WORK INSTRUCTION — Retype exactly the lines from the one holding "562 L201 555" through the final line of the data, both included.

Saved data entries —
★ ★ ★ ★

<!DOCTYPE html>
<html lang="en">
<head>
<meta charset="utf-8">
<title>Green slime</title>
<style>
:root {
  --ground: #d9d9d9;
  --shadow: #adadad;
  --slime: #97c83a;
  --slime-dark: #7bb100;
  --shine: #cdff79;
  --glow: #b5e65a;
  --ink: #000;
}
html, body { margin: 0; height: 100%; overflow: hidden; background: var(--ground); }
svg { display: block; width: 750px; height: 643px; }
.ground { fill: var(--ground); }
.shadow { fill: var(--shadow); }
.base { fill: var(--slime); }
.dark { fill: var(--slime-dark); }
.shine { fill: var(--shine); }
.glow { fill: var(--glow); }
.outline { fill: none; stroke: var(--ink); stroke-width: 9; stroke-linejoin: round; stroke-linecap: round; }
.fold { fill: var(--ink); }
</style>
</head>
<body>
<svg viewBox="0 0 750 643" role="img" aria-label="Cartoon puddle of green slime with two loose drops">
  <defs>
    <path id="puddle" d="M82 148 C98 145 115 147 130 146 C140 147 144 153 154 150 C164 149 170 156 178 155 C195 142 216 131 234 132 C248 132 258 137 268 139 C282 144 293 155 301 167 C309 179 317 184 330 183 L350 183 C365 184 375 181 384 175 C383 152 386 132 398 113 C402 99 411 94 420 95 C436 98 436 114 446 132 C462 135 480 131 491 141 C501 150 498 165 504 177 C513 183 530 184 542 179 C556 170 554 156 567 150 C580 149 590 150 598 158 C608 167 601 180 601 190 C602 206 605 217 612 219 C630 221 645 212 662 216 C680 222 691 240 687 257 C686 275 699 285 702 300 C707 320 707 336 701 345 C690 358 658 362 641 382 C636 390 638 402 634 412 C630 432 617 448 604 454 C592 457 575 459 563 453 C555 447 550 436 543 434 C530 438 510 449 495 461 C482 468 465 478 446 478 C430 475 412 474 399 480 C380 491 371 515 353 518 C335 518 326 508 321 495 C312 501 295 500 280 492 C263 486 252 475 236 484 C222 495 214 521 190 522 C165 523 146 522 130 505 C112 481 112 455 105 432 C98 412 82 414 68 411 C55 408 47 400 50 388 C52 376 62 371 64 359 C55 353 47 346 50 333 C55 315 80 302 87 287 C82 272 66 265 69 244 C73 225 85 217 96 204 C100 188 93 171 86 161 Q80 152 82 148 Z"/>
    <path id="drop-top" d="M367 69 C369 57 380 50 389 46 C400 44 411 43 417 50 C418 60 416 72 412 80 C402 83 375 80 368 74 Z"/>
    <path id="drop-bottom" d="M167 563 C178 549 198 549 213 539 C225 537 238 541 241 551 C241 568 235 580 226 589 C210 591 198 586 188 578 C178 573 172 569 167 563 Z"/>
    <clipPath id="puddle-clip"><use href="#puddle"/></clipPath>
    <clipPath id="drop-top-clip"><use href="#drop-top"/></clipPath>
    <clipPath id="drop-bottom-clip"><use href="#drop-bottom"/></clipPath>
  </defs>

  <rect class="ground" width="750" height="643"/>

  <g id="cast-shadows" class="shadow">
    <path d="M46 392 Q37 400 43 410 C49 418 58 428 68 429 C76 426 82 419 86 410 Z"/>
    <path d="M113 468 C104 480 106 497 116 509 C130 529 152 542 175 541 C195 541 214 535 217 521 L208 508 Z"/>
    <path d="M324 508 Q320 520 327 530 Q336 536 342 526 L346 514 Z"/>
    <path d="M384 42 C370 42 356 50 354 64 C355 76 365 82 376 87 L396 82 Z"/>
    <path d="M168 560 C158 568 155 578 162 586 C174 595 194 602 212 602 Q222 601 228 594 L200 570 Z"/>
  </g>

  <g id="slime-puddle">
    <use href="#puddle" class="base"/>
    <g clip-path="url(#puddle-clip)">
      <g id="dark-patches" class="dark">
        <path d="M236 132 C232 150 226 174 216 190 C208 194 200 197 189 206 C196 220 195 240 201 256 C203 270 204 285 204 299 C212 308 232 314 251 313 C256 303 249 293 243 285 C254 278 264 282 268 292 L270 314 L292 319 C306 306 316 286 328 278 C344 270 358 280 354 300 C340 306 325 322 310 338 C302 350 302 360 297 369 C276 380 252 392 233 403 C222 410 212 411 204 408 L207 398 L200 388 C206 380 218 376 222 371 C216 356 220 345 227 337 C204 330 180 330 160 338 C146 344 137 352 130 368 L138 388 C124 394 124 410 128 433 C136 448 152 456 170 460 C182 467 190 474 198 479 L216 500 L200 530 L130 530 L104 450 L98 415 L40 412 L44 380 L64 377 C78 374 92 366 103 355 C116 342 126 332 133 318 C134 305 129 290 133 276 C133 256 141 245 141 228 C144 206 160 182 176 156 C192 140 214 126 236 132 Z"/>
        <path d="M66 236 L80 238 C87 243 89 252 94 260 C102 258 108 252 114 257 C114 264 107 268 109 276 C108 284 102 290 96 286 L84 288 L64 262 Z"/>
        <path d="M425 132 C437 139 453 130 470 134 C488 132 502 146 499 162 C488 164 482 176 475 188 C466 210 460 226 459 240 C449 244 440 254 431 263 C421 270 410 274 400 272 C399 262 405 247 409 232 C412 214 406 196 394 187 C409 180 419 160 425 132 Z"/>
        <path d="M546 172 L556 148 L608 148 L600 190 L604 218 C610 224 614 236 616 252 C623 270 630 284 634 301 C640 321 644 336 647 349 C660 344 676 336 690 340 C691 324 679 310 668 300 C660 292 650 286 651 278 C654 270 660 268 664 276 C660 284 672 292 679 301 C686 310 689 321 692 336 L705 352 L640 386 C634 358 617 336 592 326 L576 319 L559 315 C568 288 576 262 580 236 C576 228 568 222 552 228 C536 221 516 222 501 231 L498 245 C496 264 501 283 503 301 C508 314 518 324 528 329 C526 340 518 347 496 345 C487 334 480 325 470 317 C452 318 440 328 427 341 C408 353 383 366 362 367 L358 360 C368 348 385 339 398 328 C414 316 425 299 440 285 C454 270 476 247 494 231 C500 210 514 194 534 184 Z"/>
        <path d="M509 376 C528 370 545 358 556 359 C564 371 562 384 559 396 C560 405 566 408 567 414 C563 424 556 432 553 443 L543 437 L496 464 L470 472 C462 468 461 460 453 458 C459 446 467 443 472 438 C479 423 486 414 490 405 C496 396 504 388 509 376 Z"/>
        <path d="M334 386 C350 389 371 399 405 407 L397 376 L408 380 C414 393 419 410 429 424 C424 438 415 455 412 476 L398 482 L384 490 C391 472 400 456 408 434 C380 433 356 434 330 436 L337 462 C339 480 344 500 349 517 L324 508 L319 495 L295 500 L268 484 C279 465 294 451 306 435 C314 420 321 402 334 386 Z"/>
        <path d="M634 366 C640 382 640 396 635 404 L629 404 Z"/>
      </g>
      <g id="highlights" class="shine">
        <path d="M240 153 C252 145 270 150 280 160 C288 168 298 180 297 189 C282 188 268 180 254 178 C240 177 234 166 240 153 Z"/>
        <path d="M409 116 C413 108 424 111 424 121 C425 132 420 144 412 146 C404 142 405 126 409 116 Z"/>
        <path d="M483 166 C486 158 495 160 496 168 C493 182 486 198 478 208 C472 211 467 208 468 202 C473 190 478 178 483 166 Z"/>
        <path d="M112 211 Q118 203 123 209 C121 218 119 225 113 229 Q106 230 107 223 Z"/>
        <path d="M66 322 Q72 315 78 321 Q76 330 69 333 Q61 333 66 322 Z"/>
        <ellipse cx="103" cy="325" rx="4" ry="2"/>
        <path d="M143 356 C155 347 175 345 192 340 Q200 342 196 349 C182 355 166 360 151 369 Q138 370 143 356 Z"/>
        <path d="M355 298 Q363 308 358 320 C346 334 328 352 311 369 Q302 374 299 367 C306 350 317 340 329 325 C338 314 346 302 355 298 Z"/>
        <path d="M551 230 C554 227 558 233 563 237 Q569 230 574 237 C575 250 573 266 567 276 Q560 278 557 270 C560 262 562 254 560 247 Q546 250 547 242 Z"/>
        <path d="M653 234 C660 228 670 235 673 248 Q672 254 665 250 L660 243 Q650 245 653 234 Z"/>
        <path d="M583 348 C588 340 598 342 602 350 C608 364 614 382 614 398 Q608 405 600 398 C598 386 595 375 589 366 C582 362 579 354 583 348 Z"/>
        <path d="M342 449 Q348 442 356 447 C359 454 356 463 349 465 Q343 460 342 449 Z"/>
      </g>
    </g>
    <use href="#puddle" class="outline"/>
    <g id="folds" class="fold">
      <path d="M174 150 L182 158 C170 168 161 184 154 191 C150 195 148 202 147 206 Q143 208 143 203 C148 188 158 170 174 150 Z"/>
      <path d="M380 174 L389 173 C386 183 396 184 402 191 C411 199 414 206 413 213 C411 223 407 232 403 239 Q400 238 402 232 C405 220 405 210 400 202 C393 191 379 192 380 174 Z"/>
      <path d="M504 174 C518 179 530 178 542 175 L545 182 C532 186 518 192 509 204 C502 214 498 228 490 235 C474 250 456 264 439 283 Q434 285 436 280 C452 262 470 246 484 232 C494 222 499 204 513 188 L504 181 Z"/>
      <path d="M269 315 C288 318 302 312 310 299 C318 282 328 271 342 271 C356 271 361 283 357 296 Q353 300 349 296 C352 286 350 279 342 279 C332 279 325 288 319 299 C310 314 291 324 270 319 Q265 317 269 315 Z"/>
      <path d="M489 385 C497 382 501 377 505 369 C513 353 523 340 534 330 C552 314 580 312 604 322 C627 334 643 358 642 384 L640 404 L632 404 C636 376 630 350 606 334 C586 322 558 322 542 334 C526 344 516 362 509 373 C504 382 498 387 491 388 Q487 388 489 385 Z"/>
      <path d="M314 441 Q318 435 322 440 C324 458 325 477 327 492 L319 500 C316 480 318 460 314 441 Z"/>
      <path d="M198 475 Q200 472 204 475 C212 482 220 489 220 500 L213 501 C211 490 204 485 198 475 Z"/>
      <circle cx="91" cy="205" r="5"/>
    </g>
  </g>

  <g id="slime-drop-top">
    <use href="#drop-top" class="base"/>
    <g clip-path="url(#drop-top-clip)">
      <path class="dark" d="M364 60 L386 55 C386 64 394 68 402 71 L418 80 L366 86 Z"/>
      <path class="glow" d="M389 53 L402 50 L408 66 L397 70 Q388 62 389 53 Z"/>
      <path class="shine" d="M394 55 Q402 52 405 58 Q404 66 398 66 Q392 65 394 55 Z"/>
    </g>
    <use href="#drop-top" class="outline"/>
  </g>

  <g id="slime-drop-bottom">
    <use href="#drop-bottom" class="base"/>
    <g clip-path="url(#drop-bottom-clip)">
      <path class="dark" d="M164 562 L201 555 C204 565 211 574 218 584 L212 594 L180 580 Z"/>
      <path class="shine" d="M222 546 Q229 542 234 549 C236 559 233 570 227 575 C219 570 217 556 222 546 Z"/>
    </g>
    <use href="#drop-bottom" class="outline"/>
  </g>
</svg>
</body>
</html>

★ ★ ★ ★

WRITTEN SOLUTION —
      <path class="dark" d="M164 562 L201 555 C204 565 211 574 218 584 L212 594 L180 580 Z"/>
      <path class="shine" d="M222 546 Q229 542 234 549 C236 559 233 570 227 575 C219 570 217 556 222 546 Z"/>
    </g>
    <use href="#drop-bottom" class="outline"/>
  </g>
</svg>
</body>
</html>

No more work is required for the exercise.